Action Planning Meeting June 1

As the conclusion to the symposium process, the Commission convened an action planning meeting on June 1. The 10 participants broke into three groups, each focused on an action direction identified in the survey:

  1. Capacity and representation in neighbourhoods
  2. Sustainability goals
  3. Consultation processes

It was revealing that the groups developing an action under the building capacity and representation in neighbourhoods theme and the sustainability goals for neighbourhoods theme, identified similar actions as essential first steps:

  • Develop a comprehensive list/profile of diverse neighbourhood activists/organizations/advocates.
  • Build a map of community/sustainability projects in neighbourhoods across the city.

The third group working on the improved consultation processes theme focused on an initiative that is already in early stages of development in one neighbourhood.

  • Establish a liaison advocate in each neighbourhood who is well connected with the City, and well connected with the neighbourhood [pilot in one neighbourhood].
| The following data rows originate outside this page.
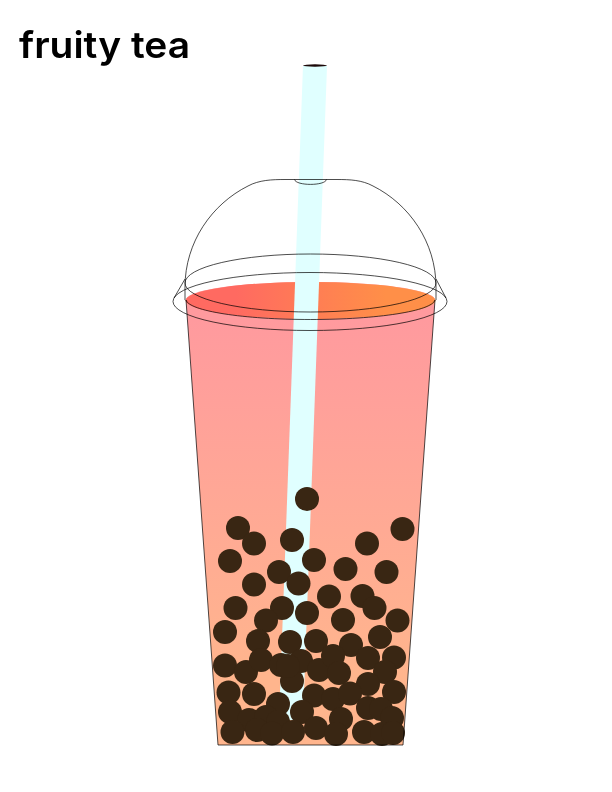
<!DOCTYPE html>
<html lang="en">
<head>
<meta charset="utf-8">
<title>fruity tea</title>
<style>
:root {
  --paper: #ffffff;
  --ink: #000000;
  --straw: #e0ffff;
  --pearl: #392613;
  --tea-pink: #ff9a9e;
  --tea-peach: #ffb58d;
  --surface-red: #ff6a61;
  --surface-orange: #ff8f48;
}
html, body { margin: 0; padding: 0; background: var(--paper); }
.poster { position: relative; width: 612px; height: 792px; overflow: hidden; background: var(--paper); }
.drink { position: absolute; left: 0; top: 0; display: block; }
.title {
  position: absolute; left: 19px; top: 22px; margin: 0;
  font: 700 38px/46px Inter, sans-serif;
  color: var(--ink); white-space: nowrap;
}
.title svg { display: block; overflow: visible; }
.title text { font: 600 37px Inter, sans-serif; fill: var(--ink); }
.outline { fill: none; stroke: var(--ink); stroke-width: .7; }
.straw { fill: var(--straw); }
.pearls { fill: var(--pearl); }
.pink { stop-color: var(--tea-pink); }
.peach { stop-color: var(--tea-peach); }
.red { stop-color: var(--surface-red); }
.orange { stop-color: var(--surface-orange); }
</style>
</head>
<body>
<main class="poster">
  <svg class="drink" width="612" height="792" viewBox="0 0 612 792" role="img" aria-label="Cup of fruity tea with tapioca pearls and a straw">
    <defs>
      <linearGradient id="tea" x1="0" y1="0" x2="0" y2="1">
        <stop class="pink" offset="0.08"/>
        <stop class="peach" offset="0.85"/>
      </linearGradient>
      <linearGradient id="surface">
        <stop class="red" offset="0.2"/>
        <stop class="orange" offset="0.8"/>
      </linearGradient>
      <circle id="pearl" r="12"/>
    </defs>

    <g id="liquid">
      <path fill="url(#tea)" d="M186 300 C186 290 242 282 311 282 S435 290 435 300 L403 745 H218 Z"/>
      <ellipse fill="url(#surface)" cx="310.5" cy="300.5" rx="125" ry="18.5"/>
    </g>

    <g id="drinking-straw">
      <polygon class="straw" points="303,66 327,66 303,720 279,720"/>
      <ellipse cx="315" cy="65.5" rx="12" ry="1.2" fill="#1c0808"/>
    </g>

    <g id="pearls" class="pearls">
      <use href="#pearl" x="307" y="499"/>
      <use href="#pearl" x="238" y="528"/>
      <use href="#pearl" x="254" y="543.5"/>
      <use href="#pearl" x="292" y="540"/>
      <use href="#pearl" x="367" y="543.5"/>
      <use href="#pearl" x="402.5" y="529"/>
      <use href="#pearl" x="230" y="561"/>
      <use href="#pearl" x="314" y="560"/>
      <use href="#pearl" x="279" y="572"/>
      <use href="#pearl" x="345.5" y="569"/>
      <use href="#pearl" x="386.5" y="572"/>
      <use href="#pearl" x="254" y="584.5"/>
      <use href="#pearl" x="298.5" y="583.5"/>
      <use href="#pearl" x="329" y="596.5"/>
      <use href="#pearl" x="362.5" y="596"/>
      <use href="#pearl" x="374.5" y="608"/>
      <use href="#pearl" x="235.5" y="608"/>
      <use href="#pearl" x="282" y="608"/>
      <use href="#pearl" x="307" y="613"/>
      <use href="#pearl" x="266" y="620.5"/>
      <use href="#pearl" x="343" y="620"/>
      <use href="#pearl" x="397.5" y="620.5"/>
      <use href="#pearl" x="225" y="632"/>
      <use href="#pearl" x="258" y="641"/>
      <use href="#pearl" x="290" y="642"/>
      <use href="#pearl" x="316" y="641"/>
      <use href="#pearl" x="351" y="645"/>
      <use href="#pearl" x="380" y="637"/>
      <use href="#pearl" x="225" y="665.5"/>
      <use href="#pearl" x="246" y="672"/>
      <use href="#pearl" x="261" y="660"/>
      <use href="#pearl" x="281" y="665"/>
      <use href="#pearl" x="301" y="661"/>
      <use href="#pearl" x="292" y="681"/>
      <use href="#pearl" x="288" y="666"/>
      <use href="#pearl" x="319" y="670"/>
      <use href="#pearl" x="333" y="656"/>
      <use href="#pearl" x="339" y="673"/>
      <use href="#pearl" x="368" y="658"/>
      <use href="#pearl" x="394" y="657.5"/>
      <use href="#pearl" x="385" y="672"/>
      <use href="#pearl" x="368" y="684"/>
      <use href="#pearl" x="394" y="692"/>
      <use href="#pearl" x="228.5" y="692.5"/>
      <use href="#pearl" x="254" y="694"/>
      <use href="#pearl" x="278" y="704"/>
      <use href="#pearl" x="314" y="695.5"/>
      <use href="#pearl" x="333" y="699"/>
      <use href="#pearl" x="350" y="693.5"/>
      <use href="#pearl" x="302" y="712"/>
      <use href="#pearl" x="230" y="712"/>
      <use href="#pearl" x="249" y="720"/>
      <use href="#pearl" x="266" y="717"/>
      <use href="#pearl" x="278" y="722"/>
      <use href="#pearl" x="341" y="719"/>
      <use href="#pearl" x="368" y="708"/>
      <use href="#pearl" x="381" y="709"/>
      <use href="#pearl" x="392" y="718"/>
      <use href="#pearl" x="232.5" y="732"/>
      <use href="#pearl" x="257" y="730"/>
      <use href="#pearl" x="272" y="733.5"/>
      <use href="#pearl" x="293" y="732"/>
      <use href="#pearl" x="316" y="728"/>
      <use href="#pearl" x="336" y="734"/>
      <use href="#pearl" x="364" y="732"/>
      <use href="#pearl" x="382" y="734"/>
      <use href="#pearl" x="393" y="733"/>
    </g>

    <g id="cup-and-lid" class="outline">
      <path d="M186 300 L218 745 H403 L435 300"/>
      <path d="M185 300 V287 C185 242 212 204 248 186 C259 180 272 179.500 285 179.500 H337 C350 179.500 362 180 373 186 C409 204 436 242 436 287 V300"/>
      <path d="M294.500 179.500 C296 186 325 186 326.500 179.500"/>
      <ellipse cx="310.500" cy="283" rx="125.500" ry="29"/>
      <ellipse cx="310" cy="301.500" rx="137" ry="29"/>
      <path d="M186 300 C189 311 243 319.500 310.500 319.500 S432 311 435 300"/>
      <path d="M185 279 L174 298 M436 279 L446 298"/>
    </g>
  </svg>
  <h1 class="title">
    <svg width="172" height="46" viewBox="0 0 172 46"><text x="0" y="36" textLength="171" lengthAdjust="spacingAndGlyphs">fruity tea</text></svg>
  </h1>
</main>
</body>
</html>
While all the groups wanted to see work on these actions continue, we heard from these citizens that most of them are over-stretched and not able to be the leaders on carrying the three actions forward on a city-wide scale. At the conclusion of the evening, the discussion returned to the idea of a city-wide meeting for neighbourhood groups, at which they could begin a neighbourhood-led process to build neighbourhood structures, perhaps learning from those that exist in other cities. (Meeting Notes)

 

More on the Sustainable Neighbourhoods project: Observations, Lessons Learned, and Next Steps


*Neighbourhood Capacity

*In the context of this report, the term ‘capacity’ as it relates to neighbourhoods, organizations or the Commission refers to a range of infrastructure items necessary for a project or initiative to be successful. These will vary by situation or group but may include:

Human resources
Material resources (i.e., space, office equipment)
Financial resources
Policies/procedures
Organizational structure
Systems (IT, communications, etc.)
Partnerships, collaboration, community connections
Skills and training
Community support
Leadership
Vision/strategy